For the mercy of your plan
Help me be strong
Help me be
Music and original lyrics by Chris Eaton
Re-imagined lyrics by Amy Grant
Dawn King – In the Bleak Mid-Winter
My absolute favorite Christmas song is “In the Bleak Mid-Winter.” It’s based on a poem written in 1872, and I love how old it sounds. Sarah McLachlan’s version is hauntingly beautiful. There’s a verse that says:
“Oh, what can I give Him,
Poor as I am? —
If I were a Shepherd
Would I bring a lamb;
If I were a Wise Man
Would I do my part? —
Yet what I can I give Him —
Give my heart.”
Every time I hear this verse, I tear up because I find it so utterly raw and tender. It reminds us of exactly what Jesus wants from us—our hearts.
Lyrics by Sarah McLachlan are based on the poem by Christina Rossetti
Becca James – O Holy Night and Grown-Up Christmas List
My favorite Christmas carol is a toss-up between “O Holy Night” and “Grown-Up Christmas List.” The former reminds me that I have a unique identity. God paid meticulous attention to His creation of humans; Jesus reminded them of their value. Our souls are precious, not priceless.
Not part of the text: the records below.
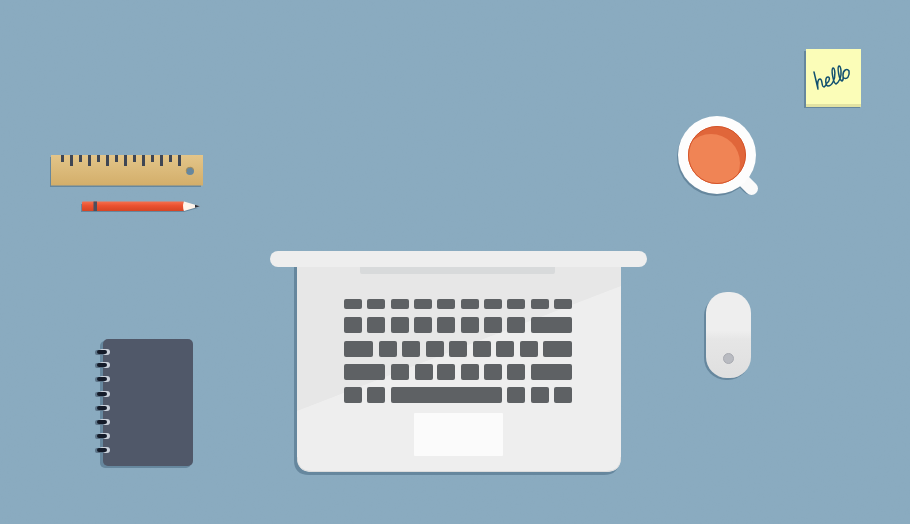
<!DOCTYPE html>
<html lang="en">
<head>
<meta charset="utf-8">
<title>Desk from above</title>
<style>
:root {
  --desk: #8aabc0;
  --shadow: #4f7088;
  --key: #5e6164;
  --laptop: #eeeeee;
  --laptop-shade: #e7e7e7;
  --paper: #fbfdb8;
  --ink: #11506f;
  --navy: #505869;
  --red: #ea5130;
  --tea: #f08455;
  --tea-dark: #e0663a;
}
html, body { margin: 0; overflow: hidden; background: var(--desk); }
.desk { display: block; width: 910px; height: 524px; }
.shadow { fill: var(--shadow); opacity: .6; }
.keys { fill: var(--key); }
.ticks { stroke: #3f4654; stroke-width: 3; }
.handwriting { fill: none; stroke: var(--ink); stroke-width: 1.5; stroke-linecap: round; stroke-linejoin: round; }
</style>
</head>
<body>
<svg class="desk" viewBox="0 0 910 524" role="img" aria-label="A desk seen from above with a laptop, notebook, ruler, pencil, cup of tea, mouse and a sticky note saying hello">
  <defs>
    <filter id="grain" x="0" y="0" width="100%" height="100%">
      <feTurbulence type="fractalNoise" baseFrequency=".6" numOctaves="2" seed="4"/>
      <feColorMatrix values="0 0 0 0 .25  0 0 0 0 .4  0 0 0 0 .5  .9 0 0 0 -.32"/>
    </filter>
    <linearGradient id="wood" x2="0" y2="1">
      <stop stop-color="#e3c589"/><stop offset="1" stop-color="#d3ae6a"/>
    </linearGradient>
    <linearGradient id="pencil-body" x2="0" y2="1">
      <stop stop-color="#f5704d"/><stop offset=".45" stop-color="#ea5130"/><stop offset="1" stop-color="#d64523"/>
    </linearGradient>
    <linearGradient id="mouse-body" x2="0" y2="1">
      <stop offset=".45" stop-color="#eeeeee"/><stop offset=".55" stop-color="#e6e6e6"/><stop offset="1" stop-color="#dfdfdf"/>
    </linearGradient>
    <clipPath id="base-clip"><path d="M297 260H621V457Q621 472 606 472H312Q297 472 297 457Z"/></clipPath>
    <clipPath id="tea-clip"><circle cx="717" cy="155" r="29"/></clipPath>
    <rect id="key-small" width="18" height="10" rx="2"/>
    <rect id="key" width="18" height="16" rx="2"/>
    <rect id="key-mid" width="29" height="16" rx="2"/>
    <rect id="key-wide" width="41" height="16" rx="2"/>
    <g id="ring">
      <rect x="99" y="-3" width="11" height="6" rx="3" fill="#c9d0da"/>
      <rect x="95" y="-2" width="10" height="5" rx="2" fill="#5d7488"/>
      <rect x="97" y="-2" width="10" height="4" rx="2" fill="#141b29"/>
    </g>
  </defs>

  <g id="desk-surface">
    <rect width="910" height="524" fill="var(--desk)"/>
    <rect width="910" height="524" filter="url(#grain)" opacity=".3"/>
  </g>

  <g id="ruler">
    <path class="shadow" d="M50 157H201V187H50Z"/>
    <path fill="url(#wood)" fill-rule="evenodd" d="M51 155H203V185.500H51ZM186 171a4 4 0 1 0 8 0a4 4 0 1 0 -8 0Z"/>
    <path fill="none" stroke="#b08e50" d="M186.500 172a3.500 3.500 0 0 1 7 -2"/>
    <path class="ticks" d="M62.500 155v7M80.500 155v7M98.500 155v7M116.500 155v7M134.500 155v7M152.500 155v7M170.500 155v7M71.500 155v11M89.500 155v11M107.500 155v11M125.500 155v11M143.500 155v11M161.500 155v11M179.500 155v11"/>
  </g>

  <g id="pencil">
    <path class="shadow" d="M81 204H184L198 208L184 212H81Z"/>
    <rect x="82" y="201.500" width="102" height="9.500" rx="1" fill="url(#pencil-body)"/>
    <rect x="93.500" y="201.500" width="3.500" height="9.500" fill="#4b4f5e"/>
    <path fill="#fff4ea" d="M184 201.500L200 206.300L184 211Q182 206 184 201.500Z"/>
    <path fill="#2d3038" d="M195 204.800L200 206.300L195 207.800Z"/>
  </g>

  <g id="notebook">
    <rect class="shadow" x="100" y="341" width="91" height="127" rx="5"/>
    <rect x="103" y="339" width="90" height="127" rx="5" fill="var(--navy)"/>
    <use href="#ring" y="352"/><use href="#ring" y="365"/><use href="#ring" y="379"/><use href="#ring" y="394"/>
    <use href="#ring" y="408"/><use href="#ring" y="422"/><use href="#ring" y="436"/><use href="#ring" y="450"/>
  </g>

  <g id="laptop">
    <path class="shadow" d="M294 267H619V460Q619 475 604 475H309Q294 475 294 460Z"/>
    <g clip-path="url(#base-clip)">
      <rect x="297" y="260" width="324" height="212" fill="var(--laptop)"/>
      <path fill="var(--laptop-shade)" d="M297 260H621V286L297 411Z"/>
      <path fill="none" stroke="#dcdcdc" d="M297 457Q297 471.500 312 471.500H606Q621 471.500 621 457"/>
    </g>
    <path fill="#d8dadb" d="M360 266H555V272Q555 274 553 274H362Q360 274 360 272Z"/>
    <rect x="270" y="251" width="377" height="16" rx="8" fill="var(--laptop)"/>
    <g class="keys">
      <g id="row-function" transform="translate(0 299)">
        <use href="#key-small" x="344"/><use href="#key-small" x="367"/><use href="#key-small" x="391"/><use href="#key-small" x="414"/><use href="#key-small" x="437"/>
        <use href="#key-small" x="461"/><use href="#key-small" x="484"/><use href="#key-small" x="507"/><use href="#key-small" x="531"/><use href="#key-small" x="554"/>
      </g>
      <g id="row-numbers" transform="translate(0 317)">
        <use href="#key" x="344"/><use href="#key" x="367"/><use href="#key" x="391"/><use href="#key" x="414"/><use href="#key" x="437"/>
        <use href="#key" x="461"/><use href="#key" x="484"/><use href="#key" x="507"/><use href="#key-wide" x="531"/>
      </g>
      <g id="row-upper" transform="translate(0 341)">
        <use href="#key-mid" x="344"/><use href="#key" x="379"/><use href="#key" x="402"/><use href="#key" x="426"/><use href="#key" x="449"/>
        <use href="#key" x="473"/><use href="#key" x="496"/><use href="#key" x="520"/><use href="#key-mid" x="543"/>
      </g>
      <g id="row-home" transform="translate(0 364)">
        <use href="#key-wide" x="344"/><use href="#key" x="391"/><use href="#key" x="415"/><use href="#key" x="437"/>
        <use href="#key" x="461"/><use href="#key" x="484"/><use href="#key" x="507"/><use href="#key-wide" x="531"/>
      </g>
      <g id="row-space" transform="translate(0 387)">
        <use href="#key" x="344"/><use href="#key" x="367"/><rect x="391" width="111" height="16" rx="2"/>
        <use href="#key" x="507"/><use href="#key" x="531"/><use href="#key" x="554"/>
      </g>
    </g>
    <rect id="trackpad" x="414" y="413" width="89" height="43" rx="1" fill="#fbfbfb"/>
  </g>

  <g id="cup">
    <g class="shadow">
      <circle cx="716" cy="157" r="39"/>
      <path d="M737 185L744 192Q749 197 754 193L740 179Z"/>
    </g>
    <path stroke="#fafafa" stroke-width="13" stroke-linecap="round" d="M738 175L751.500 188.500"/>
    <circle cx="717" cy="155" r="39" fill="#fdfdfd"/>
    <g clip-path="url(#tea-clip)">
      <circle cx="717" cy="155" r="29" fill="var(--tea-dark)"/>
      <circle cx="711" cy="163" r="29" fill="var(--tea)"/>
    </g>
    <circle cx="717" cy="155" r="28.500" fill="none" stroke="#d4552b"/>
  </g>

  <g id="mouse">
    <rect class="shadow" x="704" y="294" width="46" height="86" rx="22"/>
    <rect x="706" y="292" width="45" height="86" rx="21" fill="url(#mouse-body)"/>
    <circle cx="728.500" cy="358.500" r="5" fill="#b9bbc1" stroke="#a9abb2"/>
  </g>

  <g id="sticky-note">
    <rect class="shadow" x="804" y="51" width="56" height="57"/>
    <rect x="806" y="49" width="55" height="57" fill="var(--paper)"/>
    <rect x="806" y="104" width="55" height="3" fill="#e2e3a3"/>
    <path class="handwriting" role="img" aria-label="hello" d="M814 72L818 89C817 83 818 79 820 79C823 79 821 87 824 87C826 86 826 84 827 83C830 81 830 77 828 77C825 77 825 85 828 86C830 86 832 84 833 82C836 77 835 68 833 68C831 69 833 83 836 84C838 83 839 81 840 79C842 74 841 66 839 66C837 67 839 80 842 81C844 80 843 77 843 75C843 70 847 68 849 71C850 76 847 80 844 78"/>
  </g>
</svg>
</body>
</html>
If they were priceless, Jesus would not have died for them. Josh Groban’s version has depth and passion, which is why I like his rendition best.
“Long lay the world in sin and error pining
Till He appeared and the soul felt its worth
A thrill of hope the weary world rejoices
For yonder breaks a new and glorious morn”
Music by Adolphe Adam
Lyrics by Placide Cappeau
The latter is my hope for the world, for future generations. Toys and chocolates as a child are exciting, but as an adult, my heart longs for everyone to know love, to be in unity, and to feel the peace and joy Jesus brings. Kelly Clarkson’s version is like a mighty war cry backed by a meek spirit and tender voice.
“So here’s my lifelong wish
My grown-up Christmas list
Not for myself but for a world in need
No more lives torn apart
That wars would never start
And time would heal all hearts
And everyone would have a friend
And right would always win
And love would never end, no
This is my grown-up Christmas list”
Composed by David Foster
Lyrics by Linda Thompson-Jenner
Rachael Weisinger and Rebecca Henderson – Mary, Did You Know?
Rachael: I love “Mary, Did You Know?” because it portrays the Gift through the eyes of a mother, potentially unaware of all that her newborn baby will accomplish. While we see the impending future and legacy of Jesus Christ, he’s only a baby before her eyes. Her human naivety magnifies the wonder of the nativity. Live performances are my favorite because they are very emotional. Usually, whenever it is performed, it’s sung at a location or an event for you to be reflective.
“Did you know that your baby boy has walked where angels trod?
When you kiss your little baby, you kiss the face of God”
Rebecca: “Mary, Did you Know?” is my most beloved Christmas song because it speaks to my “mom heart.” As I process the words of this song year after year, I often think of how Mary must have felt as such a young mother. Being given the news that God’s Son would be her responsibility to raise and nurture would have been overwhelming! She must have been terrified and completely unprepared; what first-time mom isn’t? My favorite version is the one by Kutless because it’s a little edgy and rock and roll-ish.
Composed by Buddy Greene
Lyrics by Mark Lowry
Susan Sisson – Carol of the Bells
“Carol of the Bells” is definitely the song that makes me feel most Christmas-y in a tingly way! I don’t really have a favorite.
“Hark! how the bells
Sweet silver bells
All seem to say, ‘Throw cares away.’
Christmas is here
Bringing good cheer
To young and old Meek and the bold”
Composed by Mykola Leontovych
Lyrics by Peter J. Wilhousky
Music very often has the power to bring us out of ourselves and enter into sacred space. Christmas songs are no different. Some are ancient in all their depth, harkening back to old cathedrals, choirs, and simple home gatherings. Some are filled with techno beats and joyful reminders of what wonderful creativity abounds today. We at Kingdom Winds hope you allow your Christmas season to be filled to the brim with holy songs that remind you of the most beautiful reason for this season: our humble Savior—Jesus.
Featured Image by Beth Suess